In Boston he is known as Aaron (F-----') Boone, cousin to Bucky
In New York he is known as Boonie Who Beat Da Sox!
In Arlington, Texas, he's known as That Dadburned Cuss Who Got
In press boxes he's known as the Domino, the third baseman who
triggered the biggest baseball deal in 85 years.
April 4, 2004
In some clubhouses he's known as the Moron Who Should've Lied.
But in Cincinnati he's known as the strangest thing of all, the
Ballplayer Who Cared about a Sportswriter.
He's Bob Boone's son and Bret Boone's little brother, but for
decency, integrity and honesty, he is a man unto himself.
You know Aaron Boone as the Yankees' late-season pickup who hit
the walk-off, Game 7 home run that beat the Boston Red Sox in the
American League Championship Series, dooming Beantown to another
winter of staring blankly into its chowder.
But the biggest impact Boone's ever had on baseball was playing
in a pickup basketball game in January--"I don't think I'd played
a pickup game in five years!" he says--going for a loose ball,
getting wiped out by another diving player and tearing his left
ACL, which started a Rube Goldberg series of events.
1) Nearly six weeks after the injury the Yankees cut him, citing
a clause in Boone's contract that barred him from playing
basketball, and yanked back most of his $5.75 million salary. Why
didn't Boone do what a lot of other ballplayers would've done
with millions on the line--play with the truth? "Uh, hurt it on
the treadmill" or "Tripped over the dog taking out the garbage."
"Because," Boone says, "my mama taught me better than that."
2) The Yankees, suddenly needing a third baseman and with some
extra money to spend (Boone's), do what the Red Sox had tried and
failed to pull off a month before: work out a trade with the
Texas Rangers for the AL MVP, shortstop Alex Rodriguez. Only
thing is, the Yankees want him to play third base. Third base?
It's like hiring Carmen Electra to stay in the kitchen and cook,
but A-Rod agrees to it.
3) Red Sox fans once beaten by Boone are now bloodied by him.
Many attempt to drown themselves in their chowder.
4) Yankees third base prospect Drew Henson, realizing that if he
ever reached the majors, he would play maybe once a month behind
A-Rod, quits baseball for the NFL.
5) The media go berserk in New York because everybody knows A-Rod
is a better shortstop than the guy who will be playing that
position, Derek Jeter.
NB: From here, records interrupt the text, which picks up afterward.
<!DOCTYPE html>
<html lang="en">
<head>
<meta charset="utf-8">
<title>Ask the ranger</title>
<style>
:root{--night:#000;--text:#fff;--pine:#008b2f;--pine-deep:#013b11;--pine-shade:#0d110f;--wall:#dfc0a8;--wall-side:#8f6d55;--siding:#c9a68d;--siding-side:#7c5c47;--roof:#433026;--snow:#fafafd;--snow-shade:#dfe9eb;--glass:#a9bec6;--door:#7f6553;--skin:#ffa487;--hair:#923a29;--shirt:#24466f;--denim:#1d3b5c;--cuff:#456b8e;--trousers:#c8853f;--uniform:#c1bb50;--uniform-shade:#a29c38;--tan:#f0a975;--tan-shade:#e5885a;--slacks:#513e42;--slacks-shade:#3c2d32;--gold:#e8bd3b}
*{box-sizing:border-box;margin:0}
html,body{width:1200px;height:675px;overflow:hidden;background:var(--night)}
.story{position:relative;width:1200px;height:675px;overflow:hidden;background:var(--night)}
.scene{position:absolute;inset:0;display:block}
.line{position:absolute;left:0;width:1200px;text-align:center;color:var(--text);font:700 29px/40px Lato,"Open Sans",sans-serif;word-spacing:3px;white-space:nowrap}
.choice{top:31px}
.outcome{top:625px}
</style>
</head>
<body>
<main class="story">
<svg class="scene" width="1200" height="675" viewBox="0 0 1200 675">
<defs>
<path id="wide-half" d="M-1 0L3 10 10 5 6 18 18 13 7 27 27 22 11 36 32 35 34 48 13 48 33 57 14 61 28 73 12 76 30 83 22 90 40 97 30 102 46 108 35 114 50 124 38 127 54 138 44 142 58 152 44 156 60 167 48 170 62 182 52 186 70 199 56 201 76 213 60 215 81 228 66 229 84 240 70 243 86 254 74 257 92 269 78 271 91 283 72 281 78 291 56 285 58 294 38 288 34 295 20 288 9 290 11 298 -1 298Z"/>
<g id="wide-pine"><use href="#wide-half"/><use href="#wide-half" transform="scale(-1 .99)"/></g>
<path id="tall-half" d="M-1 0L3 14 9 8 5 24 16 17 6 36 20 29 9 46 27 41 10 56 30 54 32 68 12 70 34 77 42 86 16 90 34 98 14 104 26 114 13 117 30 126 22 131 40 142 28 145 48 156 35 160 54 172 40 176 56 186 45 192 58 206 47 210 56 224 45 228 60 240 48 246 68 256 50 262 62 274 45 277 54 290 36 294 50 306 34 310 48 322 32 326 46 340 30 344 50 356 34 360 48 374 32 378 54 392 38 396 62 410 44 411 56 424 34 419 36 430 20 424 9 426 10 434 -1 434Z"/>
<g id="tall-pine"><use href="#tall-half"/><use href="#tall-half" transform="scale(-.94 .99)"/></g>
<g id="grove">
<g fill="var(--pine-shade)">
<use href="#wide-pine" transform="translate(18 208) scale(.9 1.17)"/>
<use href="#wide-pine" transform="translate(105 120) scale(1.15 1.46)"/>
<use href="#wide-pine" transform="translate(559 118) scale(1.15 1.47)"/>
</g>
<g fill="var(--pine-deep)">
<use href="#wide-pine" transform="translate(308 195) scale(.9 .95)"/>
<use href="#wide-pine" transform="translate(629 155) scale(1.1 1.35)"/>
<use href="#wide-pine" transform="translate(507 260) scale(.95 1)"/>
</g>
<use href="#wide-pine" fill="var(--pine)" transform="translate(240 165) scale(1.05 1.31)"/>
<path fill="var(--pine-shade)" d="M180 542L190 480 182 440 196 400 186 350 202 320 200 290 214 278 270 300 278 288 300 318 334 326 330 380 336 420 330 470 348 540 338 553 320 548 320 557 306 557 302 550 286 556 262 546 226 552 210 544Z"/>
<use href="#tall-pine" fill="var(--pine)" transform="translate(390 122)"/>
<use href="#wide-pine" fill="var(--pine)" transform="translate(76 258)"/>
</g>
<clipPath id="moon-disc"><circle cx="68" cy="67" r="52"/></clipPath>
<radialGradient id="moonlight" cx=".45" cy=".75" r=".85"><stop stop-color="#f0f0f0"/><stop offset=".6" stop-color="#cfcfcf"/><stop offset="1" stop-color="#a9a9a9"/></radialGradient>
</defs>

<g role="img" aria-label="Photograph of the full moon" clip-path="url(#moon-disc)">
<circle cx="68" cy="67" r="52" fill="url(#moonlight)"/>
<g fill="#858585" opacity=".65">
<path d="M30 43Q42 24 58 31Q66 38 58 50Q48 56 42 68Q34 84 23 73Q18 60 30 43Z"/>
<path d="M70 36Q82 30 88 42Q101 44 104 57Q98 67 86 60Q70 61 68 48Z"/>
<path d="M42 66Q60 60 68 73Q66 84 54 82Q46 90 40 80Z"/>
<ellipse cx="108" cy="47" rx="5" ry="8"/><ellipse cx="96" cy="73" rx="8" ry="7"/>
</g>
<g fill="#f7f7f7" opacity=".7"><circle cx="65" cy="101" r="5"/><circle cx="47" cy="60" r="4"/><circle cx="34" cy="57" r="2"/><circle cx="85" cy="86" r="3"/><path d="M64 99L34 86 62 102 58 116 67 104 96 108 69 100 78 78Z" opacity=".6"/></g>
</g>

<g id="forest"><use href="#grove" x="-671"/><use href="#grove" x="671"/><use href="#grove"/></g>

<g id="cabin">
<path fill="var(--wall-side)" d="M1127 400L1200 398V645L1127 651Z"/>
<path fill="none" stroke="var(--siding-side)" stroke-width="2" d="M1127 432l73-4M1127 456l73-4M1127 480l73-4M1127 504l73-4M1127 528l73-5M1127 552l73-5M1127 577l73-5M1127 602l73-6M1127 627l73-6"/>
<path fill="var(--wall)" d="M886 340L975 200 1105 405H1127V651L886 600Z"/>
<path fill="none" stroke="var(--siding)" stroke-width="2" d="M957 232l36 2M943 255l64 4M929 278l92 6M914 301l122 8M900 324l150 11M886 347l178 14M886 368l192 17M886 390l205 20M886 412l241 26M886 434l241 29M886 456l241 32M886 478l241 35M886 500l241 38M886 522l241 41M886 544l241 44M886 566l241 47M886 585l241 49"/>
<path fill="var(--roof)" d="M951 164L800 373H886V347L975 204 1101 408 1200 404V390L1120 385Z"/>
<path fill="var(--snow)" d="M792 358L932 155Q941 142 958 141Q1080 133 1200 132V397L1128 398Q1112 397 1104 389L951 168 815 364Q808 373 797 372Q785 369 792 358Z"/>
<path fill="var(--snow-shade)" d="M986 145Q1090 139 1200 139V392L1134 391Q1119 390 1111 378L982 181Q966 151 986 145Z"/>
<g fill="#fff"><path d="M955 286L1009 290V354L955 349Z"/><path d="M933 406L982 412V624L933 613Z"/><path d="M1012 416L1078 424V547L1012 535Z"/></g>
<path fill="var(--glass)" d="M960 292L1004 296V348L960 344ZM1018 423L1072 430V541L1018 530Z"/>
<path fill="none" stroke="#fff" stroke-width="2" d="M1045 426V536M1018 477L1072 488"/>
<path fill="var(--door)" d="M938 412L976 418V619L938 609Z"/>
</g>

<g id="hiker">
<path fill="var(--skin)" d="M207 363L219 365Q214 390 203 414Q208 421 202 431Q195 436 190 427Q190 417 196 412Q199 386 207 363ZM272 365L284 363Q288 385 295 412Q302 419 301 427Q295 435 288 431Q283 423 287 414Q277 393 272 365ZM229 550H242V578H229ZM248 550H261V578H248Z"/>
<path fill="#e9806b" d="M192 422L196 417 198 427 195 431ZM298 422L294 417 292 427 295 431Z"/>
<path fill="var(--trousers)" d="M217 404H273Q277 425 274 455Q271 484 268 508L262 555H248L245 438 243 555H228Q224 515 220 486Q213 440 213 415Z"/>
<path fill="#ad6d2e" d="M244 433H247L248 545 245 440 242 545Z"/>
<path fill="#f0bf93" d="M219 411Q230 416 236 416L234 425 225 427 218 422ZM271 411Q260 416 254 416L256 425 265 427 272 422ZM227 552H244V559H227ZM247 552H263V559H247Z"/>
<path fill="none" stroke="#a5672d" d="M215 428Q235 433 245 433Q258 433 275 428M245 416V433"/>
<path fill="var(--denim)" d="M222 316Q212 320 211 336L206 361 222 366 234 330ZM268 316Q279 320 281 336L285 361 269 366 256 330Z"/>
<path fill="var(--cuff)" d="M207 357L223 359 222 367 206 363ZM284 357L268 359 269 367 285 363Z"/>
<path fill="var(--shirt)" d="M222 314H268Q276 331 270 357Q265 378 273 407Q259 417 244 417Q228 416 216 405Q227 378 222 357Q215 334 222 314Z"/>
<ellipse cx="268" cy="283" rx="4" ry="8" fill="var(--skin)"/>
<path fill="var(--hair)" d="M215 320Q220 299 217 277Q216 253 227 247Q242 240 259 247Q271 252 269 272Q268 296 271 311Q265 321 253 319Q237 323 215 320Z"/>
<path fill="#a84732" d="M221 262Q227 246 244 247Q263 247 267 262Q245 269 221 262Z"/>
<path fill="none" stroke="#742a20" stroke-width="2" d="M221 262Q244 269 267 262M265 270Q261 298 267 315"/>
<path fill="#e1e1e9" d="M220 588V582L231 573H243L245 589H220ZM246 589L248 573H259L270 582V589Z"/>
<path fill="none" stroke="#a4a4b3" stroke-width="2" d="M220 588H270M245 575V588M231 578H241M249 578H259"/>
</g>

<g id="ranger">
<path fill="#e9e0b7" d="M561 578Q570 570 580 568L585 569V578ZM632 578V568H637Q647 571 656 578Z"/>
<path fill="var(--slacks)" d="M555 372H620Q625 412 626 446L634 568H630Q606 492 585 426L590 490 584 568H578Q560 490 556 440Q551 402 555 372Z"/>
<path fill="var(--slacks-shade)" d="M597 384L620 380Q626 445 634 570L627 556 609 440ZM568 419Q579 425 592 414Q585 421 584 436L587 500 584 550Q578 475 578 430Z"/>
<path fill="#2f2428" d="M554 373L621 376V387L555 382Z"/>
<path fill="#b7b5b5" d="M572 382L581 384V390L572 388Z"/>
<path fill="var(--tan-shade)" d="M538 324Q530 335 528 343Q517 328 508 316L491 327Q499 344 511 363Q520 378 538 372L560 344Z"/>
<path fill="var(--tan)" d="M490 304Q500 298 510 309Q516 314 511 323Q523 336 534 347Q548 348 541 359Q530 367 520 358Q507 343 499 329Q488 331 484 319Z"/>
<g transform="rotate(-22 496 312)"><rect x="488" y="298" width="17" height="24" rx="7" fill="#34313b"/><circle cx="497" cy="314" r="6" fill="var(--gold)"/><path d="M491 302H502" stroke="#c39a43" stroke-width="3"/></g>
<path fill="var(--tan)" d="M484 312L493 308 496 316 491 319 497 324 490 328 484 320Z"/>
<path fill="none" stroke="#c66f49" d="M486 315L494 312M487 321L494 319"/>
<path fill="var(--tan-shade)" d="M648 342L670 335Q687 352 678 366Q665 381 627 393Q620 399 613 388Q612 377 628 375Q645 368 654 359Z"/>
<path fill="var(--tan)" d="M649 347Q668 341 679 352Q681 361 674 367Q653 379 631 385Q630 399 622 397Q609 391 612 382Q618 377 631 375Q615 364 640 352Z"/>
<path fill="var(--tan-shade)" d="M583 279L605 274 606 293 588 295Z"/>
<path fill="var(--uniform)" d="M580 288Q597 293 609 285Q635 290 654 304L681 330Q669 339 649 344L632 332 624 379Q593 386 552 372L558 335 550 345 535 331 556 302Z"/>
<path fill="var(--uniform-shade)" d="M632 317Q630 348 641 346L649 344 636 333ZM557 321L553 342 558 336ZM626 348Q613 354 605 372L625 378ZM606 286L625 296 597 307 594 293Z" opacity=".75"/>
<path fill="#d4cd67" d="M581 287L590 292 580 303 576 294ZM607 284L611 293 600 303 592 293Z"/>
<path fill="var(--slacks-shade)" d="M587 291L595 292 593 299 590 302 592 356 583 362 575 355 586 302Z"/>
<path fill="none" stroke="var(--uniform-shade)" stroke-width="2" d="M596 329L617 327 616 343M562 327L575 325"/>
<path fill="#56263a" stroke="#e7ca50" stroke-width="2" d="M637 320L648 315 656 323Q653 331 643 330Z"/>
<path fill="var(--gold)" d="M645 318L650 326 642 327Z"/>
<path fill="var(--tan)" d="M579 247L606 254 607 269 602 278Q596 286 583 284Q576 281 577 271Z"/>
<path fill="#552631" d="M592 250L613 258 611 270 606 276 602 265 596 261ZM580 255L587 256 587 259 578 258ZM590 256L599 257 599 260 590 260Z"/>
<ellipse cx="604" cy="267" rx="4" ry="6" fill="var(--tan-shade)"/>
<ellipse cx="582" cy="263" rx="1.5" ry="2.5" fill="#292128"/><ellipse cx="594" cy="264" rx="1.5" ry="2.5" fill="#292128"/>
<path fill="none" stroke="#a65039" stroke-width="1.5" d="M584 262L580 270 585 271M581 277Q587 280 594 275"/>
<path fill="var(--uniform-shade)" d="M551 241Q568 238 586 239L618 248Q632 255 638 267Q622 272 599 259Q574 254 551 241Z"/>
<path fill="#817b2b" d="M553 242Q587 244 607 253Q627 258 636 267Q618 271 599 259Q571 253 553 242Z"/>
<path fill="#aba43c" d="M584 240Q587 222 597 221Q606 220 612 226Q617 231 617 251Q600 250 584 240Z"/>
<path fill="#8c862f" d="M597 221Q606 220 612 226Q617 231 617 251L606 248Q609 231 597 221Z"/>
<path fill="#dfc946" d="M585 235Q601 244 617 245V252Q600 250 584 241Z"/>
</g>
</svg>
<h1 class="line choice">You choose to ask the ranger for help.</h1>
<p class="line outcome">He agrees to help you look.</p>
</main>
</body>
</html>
That puts a 10,000-watt klieg light on
Jeter all season.
6) As part of the Rodriguez trade the Yankees' All-Star second
baseman, Alfonso Soriano, is dragged off to Texas, where he is
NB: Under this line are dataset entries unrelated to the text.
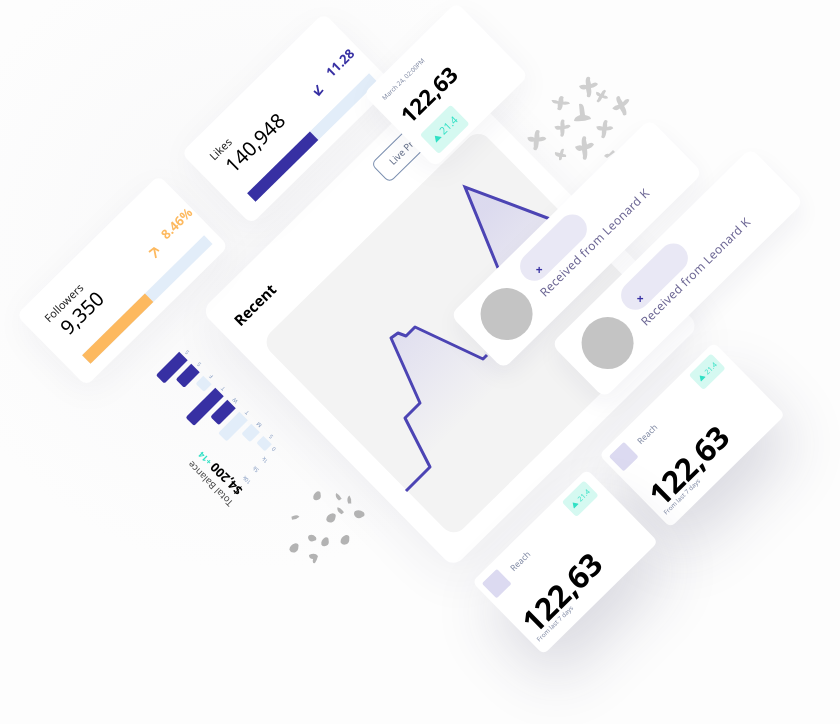
<!DOCTYPE html>
<html lang="en">
<head>
<meta charset="utf-8">
<title>Dashboard cards</title>
<style>
:root{
  --page:#fdfdfd; --card:#fff; --plot:#f3f3f3; --ink:#000; --text:#222;
  --indigo:#3730a3; --line:#4c44b4; --track:#e2edf9; --orange:#fdb95f;
  --teal:#2fe0c4; --mint:#d5f9f1; --lilac:#dcdaf1; --pill:#e9e8f5;
  --muted:#7b85a0; --violet:#6c6694; --grey:#c4c4c4; --tilt:-44.5deg;
}
*{box-sizing:border-box;margin:0;padding:0}
html,body{width:840px;height:724px;overflow:hidden;background:var(--page)}
body{font-family:"Noto Sans","Open Sans",sans-serif;color:var(--text)}
.board{position:relative;width:840px;height:724px;overflow:hidden;
  background:radial-gradient(circle at 250px 250px,#f8f8f9 0,#fdfdfd 320px)}
.card{position:absolute;background:var(--card);border-radius:8px;transform-origin:0 0;transform:rotate(var(--tilt))}
.card>*{position:absolute;line-height:1;white-space:nowrap}
.drawing{position:absolute;left:0;top:0;pointer-events:none}

.panel{left:201px;top:311px;width:345px;height:360px;border-radius:12px;box-shadow:-8px 16px 50px rgba(40,40,80,.07)}
.panel h2{left:17px;top:26px;font-size:15px;font-weight:700;color:var(--ink)}
.panel .plot{left:21px;top:64px;width:305px;height:275px;border-radius:14px;background:var(--plot)}
.panel .preview{left:224px;top:14px;width:92px;height:27px;border:1px solid #7b8fb0;border-radius:6px;
  font-size:9.5px;line-height:25px;padding-left:14px;color:#5e6a85;text-decoration:none}

.metric{width:200px;height:100px;box-shadow:-4px 8px 36px rgba(40,40,80,.05)}
.metric h3{left:18px;top:19px;font-size:11px;font-weight:400}
.metric .total{left:23px;top:35px;font-size:20px;font-weight:300;color:var(--ink)}
.metric .change{left:160px;top:41px;font-size:13px;font-weight:600;color:var(--tone)}
.metric .track{left:19px;top:75px;width:171px;height:12px;background:var(--track)}
.metric .track i{display:block;width:88px;height:12px;background:var(--tone)}
.likes{left:181px;top:153px;--tone:var(--indigo)}
.followers{left:16px;top:315px;--tone:var(--orange)}

.chip{display:flex;align-items:center;justify-content:center;gap:3px;background:var(--mint);color:var(--teal);border-radius:3px}
.chip svg{display:block;fill:var(--teal)}

.snapshot{left:363px;top:94px;width:131px;height:103px;box-shadow:-4px 8px 30px rgba(40,40,80,.05)}
.snapshot time{left:11px;top:15px;font-size:6.3px;color:var(--muted)}
.snapshot strong{left:12px;top:35px;font-size:22px;color:var(--ink)}
.snapshot .chip{left:12px;top:69px;width:43px;height:27px;font-size:10.5px}

.transfer{width:280px;height:76px;border-radius:9px;box-shadow:-6px 8px 24px rgba(40,40,80,.06)}
.transfer .avatar{left:15px;top:13px;width:52px;height:52px;border-radius:50%;background:var(--grey)}
.transfer .pill{left:80px;top:10px;width:82px;height:29px;border-radius:15px;background:var(--pill)}
.transfer .plus{left:92px;top:24px;font-size:12px;font-weight:700;color:var(--indigo);transform:rotate(44.5deg)}
.transfer p{left:80px;top:44px;font-size:12px;letter-spacing:.3px;color:var(--violet)}
.transfer-first{left:450px;top:315px}
.transfer-second{left:551px;top:344px}

.reach{width:161px;height:102px;border-radius:6px;box-shadow:-12px 30px 60px rgba(50,45,90,.17)}
.reach .swatch{left:6px;top:8px;width:21px;height:21px;border-radius:2px;background:var(--lilac)}
.reach h3{left:37px;top:15px;font-size:8.5px;font-weight:400;color:var(--muted)}
.reach .chip{left:120px;top:6px;width:31px;height:21px;font-size:7px}
.reach strong{left:8px;top:55px;font-size:31px;color:var(--ink)}
.reach small{left:6px;top:85px;font-size:6.3px;color:var(--muted)}
.reach-lower{left:472px;top:582px}
.reach-upper{left:599px;top:455px}

.balance{left:228px;top:508px;width:150px;height:90px;background:none;transform:rotate(225deg)}
.balance h3{left:0;top:0;font-size:9.5px;font-weight:400;color:#444}
.balance strong{left:2px;top:14px;font-size:12.5px;color:var(--ink)}
.balance em{left:44px;top:15px;font-size:8.5px;font-style:normal;font-weight:600;color:var(--teal)}
.balance .scale{left:2px;top:31px;width:9px;height:46px;display:flex;flex-direction:column;justify-content:space-between;font-size:5.5px;color:#7c94bd;text-align:right}
.balance .bars{left:14px;top:34px;width:131px;height:42px;display:flex;align-items:flex-end;justify-content:space-between}
.bars i{width:12px;background:var(--track);border-radius:2px 2px 0 0}
.bars .high{background:var(--indigo)}
.balance .days{left:14px;top:79px;width:131px;display:flex;justify-content:space-between;font-size:5.5px;color:#7c94bd}
.days span{width:12px;text-align:center}
</style>
</head>
<body>
<main class="board">

  <section class="card panel">
    <h2>Recent</h2>
    <div class="plot"></div>
    <a class="preview" href="#">Live Preview</a>
  </section>

  <svg class="drawing" width="840" height="724" viewBox="0 0 840 724" aria-hidden="true">
    <defs>
      <linearGradient id="area-fade" gradientUnits="userSpaceOnUse" x1="430" y1="265" x2="525" y2="360">
        <stop offset="0" stop-color="#6a60d8" stop-opacity=".17"/>
        <stop offset="1" stop-color="#6a60d8" stop-opacity="0"/>
      </linearGradient>
    </defs>
    <polygon fill="url(#area-fade)" points="406,491 430,467 405,418 420,403 391,338 398,333 406,336 415,327 483,359 497,266 465,187 546,217 610,285"/>
    <polyline fill="none" stroke="#4c44b4" stroke-width="3" stroke-linejoin="round" points="406,491 430,467 405,418 420,403 391,338 398,333 406,336 415,327 483,359 487,355"/>
    <polyline fill="none" stroke="#4c44b4" stroke-width="3" points="498,268 465,187 550,219"/>
  </svg>

  <section class="card metric likes">
    <h3>Likes</h3>
    <span class="total">140,948</span>
    <span class="change">11.28</span>
    <div class="track"><i></i></div>
  </section>

  <section class="card metric followers">
    <h3>Followers</h3>
    <span class="total">9,350</span>
    <span class="change">8.46%</span>
    <div class="track"><i></i></div>
  </section>

  <section class="card snapshot">
    <time>March 24, 02:00PM</time>
    <strong>122,63</strong>
    <span class="chip"><svg width="8" height="8" viewBox="0 0 8 8"><polygon points="4,1 8,7 0,7"/></svg>21.4</span>
  </section>

  <section class="card transfer transfer-first">
    <div class="avatar"></div>
    <div class="pill"></div>
    <span class="plus">+</span>
    <p>Received from Leonard K</p>
  </section>

  <section class="card transfer transfer-second">
    <div class="avatar"></div>
    <div class="pill"></div>
    <span class="plus">+</span>
    <p>Received from Leonard K</p>
  </section>

  <section class="card reach reach-upper">
    <div class="swatch"></div>
    <h3>Reach</h3>
    <span class="chip"><svg width="7" height="7" viewBox="0 0 8 8"><polygon points="4,1 8,7 0,7"/></svg>21.4</span>
    <strong>122,63</strong>
    <small>From last 7 days</small>
  </section>

  <section class="card reach reach-lower">
    <div class="swatch"></div>
    <h3>Reach</h3>
    <span class="chip"><svg width="7" height="7" viewBox="0 0 8 8"><polygon points="4,1 8,7 0,7"/></svg>21.4</span>
    <strong>122,63</strong>
    <small>From last 7 days</small>
  </section>

  <section class="card balance">
    <h3>Total Balance</h3>
    <strong>$4,200</strong>
    <em>+14</em>
    <div class="scale"><span>10k</span><span>5k</span><span>1k</span><span>0</span></div>
    <div class="bars">
      <i style="height:10px"></i><i style="height:14px"></i><i style="height:30px"></i>
      <i class="high" style="height:24px"></i><i class="high" style="height:42px"></i>
      <i style="height:11px"></i><i class="high" style="height:22px"></i><i class="high" style="height:33px"></i>
    </div>
    <div class="days"><span>S</span><span>M</span><span>T</span><span>W</span><span>T</span><span>F</span><span>S</span><span>S</span></div>
  </section>

  <svg class="drawing" width="840" height="724" viewBox="0 0 840 724" aria-hidden="true">
    <defs>
      <path id="brush-cross" d="M-9-1Q-5-3-2-2Q-3-8-1-10Q3-11 2-7L3-3Q8-6 10-3Q8 0 3 1Q4 7 2 10Q-2 11-1 7L-2 2Q-7 4-9-1Z"/>
      <path id="brush-dab" d="M-4 3Q-5-2 0-5Q4-6 4-2Q5 2 2 4Q-2 6-4 3Z"/>
      <path id="brush-tick" d="M-2 3Q-2-3 2-4Q3 0 1 4Z"/>
    </defs>
    <g class="change-arrows" fill="none" stroke-width="1.8">
      <path stroke="#3730a3" d="M317 85L319 95M314 91L319 95L323 90"/>
      <path stroke="#fdb95f" d="M156 258L154 248M149 252L154 248L159 251"/>
    </g>
    <g class="brush-crosses" fill="#cfcfcf">
      <use href="#brush-cross" transform="translate(588 87)"/>
      <use href="#brush-cross" transform="translate(560 103) rotate(15) scale(1 .7)"/>
      <use href="#brush-cross" transform="translate(601 96) rotate(35) scale(.7)"/>
      <use href="#brush-cross" transform="translate(536 140) rotate(10)"/>
      <use href="#brush-cross" transform="translate(562 128) rotate(5) scale(.85)"/>
      <path d="M579 104Q583 103 584 108L585 115Q591 116 591 119Q583 122 574 121Q574 117 580 115Z"/>
      <use href="#brush-cross" transform="translate(604 129) rotate(12) scale(.9)"/>
      <use href="#brush-cross" transform="translate(621 106) rotate(-20)"/>
      <path d="M555 152L560 153Q561 148 564 149L563 154Q567 154 566 157L562 157Q562 161 559 160L559 157Q554 156 555 152Z"/>
      <use href="#brush-cross" transform="translate(584 148) scale(1 1.15)"/>
      <path d="M604 156Q606 153 609 154L613 150L615 152L607 158Z"/>
    </g>
    <g class="brush-dabs" fill="#b3b3b3">
      <use href="#brush-dab" transform="translate(317 496) scale(.9)"/>
      <use href="#brush-tick" transform="translate(338 497) rotate(-50)"/>
      <use href="#brush-tick" transform="translate(349 500) rotate(-20)"/>
      <use href="#brush-tick" transform="translate(295 517) rotate(60)"/>
      <use href="#brush-dab" transform="translate(331 518) rotate(20)"/>
      <use href="#brush-tick" transform="translate(340 511) rotate(-60)"/>
      <use href="#brush-dab" transform="translate(359 514) rotate(70)"/>
      <use href="#brush-dab" transform="translate(294 548) rotate(15)"/>
      <use href="#brush-dab" transform="translate(312 538) rotate(80) scale(.8)"/>
      <use href="#brush-dab" transform="translate(325 542) scale(.9)"/>
      <use href="#brush-dab" transform="translate(345 540) rotate(10)"/>
      <path d="M309 555Q315 552 318 556Q317 560 315 563Q312 564 313 559Q309 559 309 555Z"/>
    </g>
  </svg>
</main>
</body>
</html>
asked to play centerfield--and refuses. That means the Rangers'
fine young second baseman, Michael Young, has to switch to
shortstop, which sets off more moves in Texas.
Weird, isn't it, how the key figure in the 2004 baseball season
is a guy who probably won't play this year? Following surgery and
five weeks of rehab, Boone says he may be ready to play in August
or September--if anyone signs him.
But his Homer That Ate Boston or his Game of Basketball That
Changed the Game of Baseball wasn't the most amazing thing about
Boone in the last year. The most amazing thing about Boone was
On the first day of 2003 spring training, 62-year-old Dayton
Daily News sportswriter Hal McCoy stumbled into the Cincinnati
Reds' clubhouse, where Aaron Boone sat.
"What's wrong with you?" Boone asked.
McCoy was nearly in tears. Strokes in the optic nerves of both
eyes had left him with only a tiny, blurred tunnel of vision.
"You're probably seeing me for the last time," whispered McCoy.
"I can't see. I can't do this job anymore."
Boone took him by the shoulders and sat him down in his chair.
"No good," Boone said. "That's not a good enough excuse. You
aren't quitting. You're too good."
You have to understand: A player caring about a writer is like a
shark caring about a sardine.
But here was Boone, pulling Hal McCoy through his darkness. Here
was Boone, checking on him every day. Here was Boone offering to
guide him to teammates' lockers. Here was Boone ... giving him
crap. "Hal," Boone would say from his locker, mock-disgusted.
"I'm over here."
"I wouldn't be covering the Reds today if it weren't for Aaron
Boone," says McCoy, who is back for his 32nd season covering the
Reds, the longest one-team tenure of any current writer. "I'd
have retired that very day. I wanted to quit five or six more
times that spring, but he'd always talk me out of it.... For a
ballplayer to care that much about me, man, it lifted me. It
And when McCoy was inducted into the writers' wing of the
Baseball Hall of Fame last July, he had the crowd in tears
telling the story of how a ballplayer turned out to be the
strangest of things to a sportswriter--a friend.
Hey, Boston, you still hate him?
If you have a comment for Rick Reilly, send it to
Weird, isn't it, how the key figure in the 2004 season is a guy
who probably won't play this year?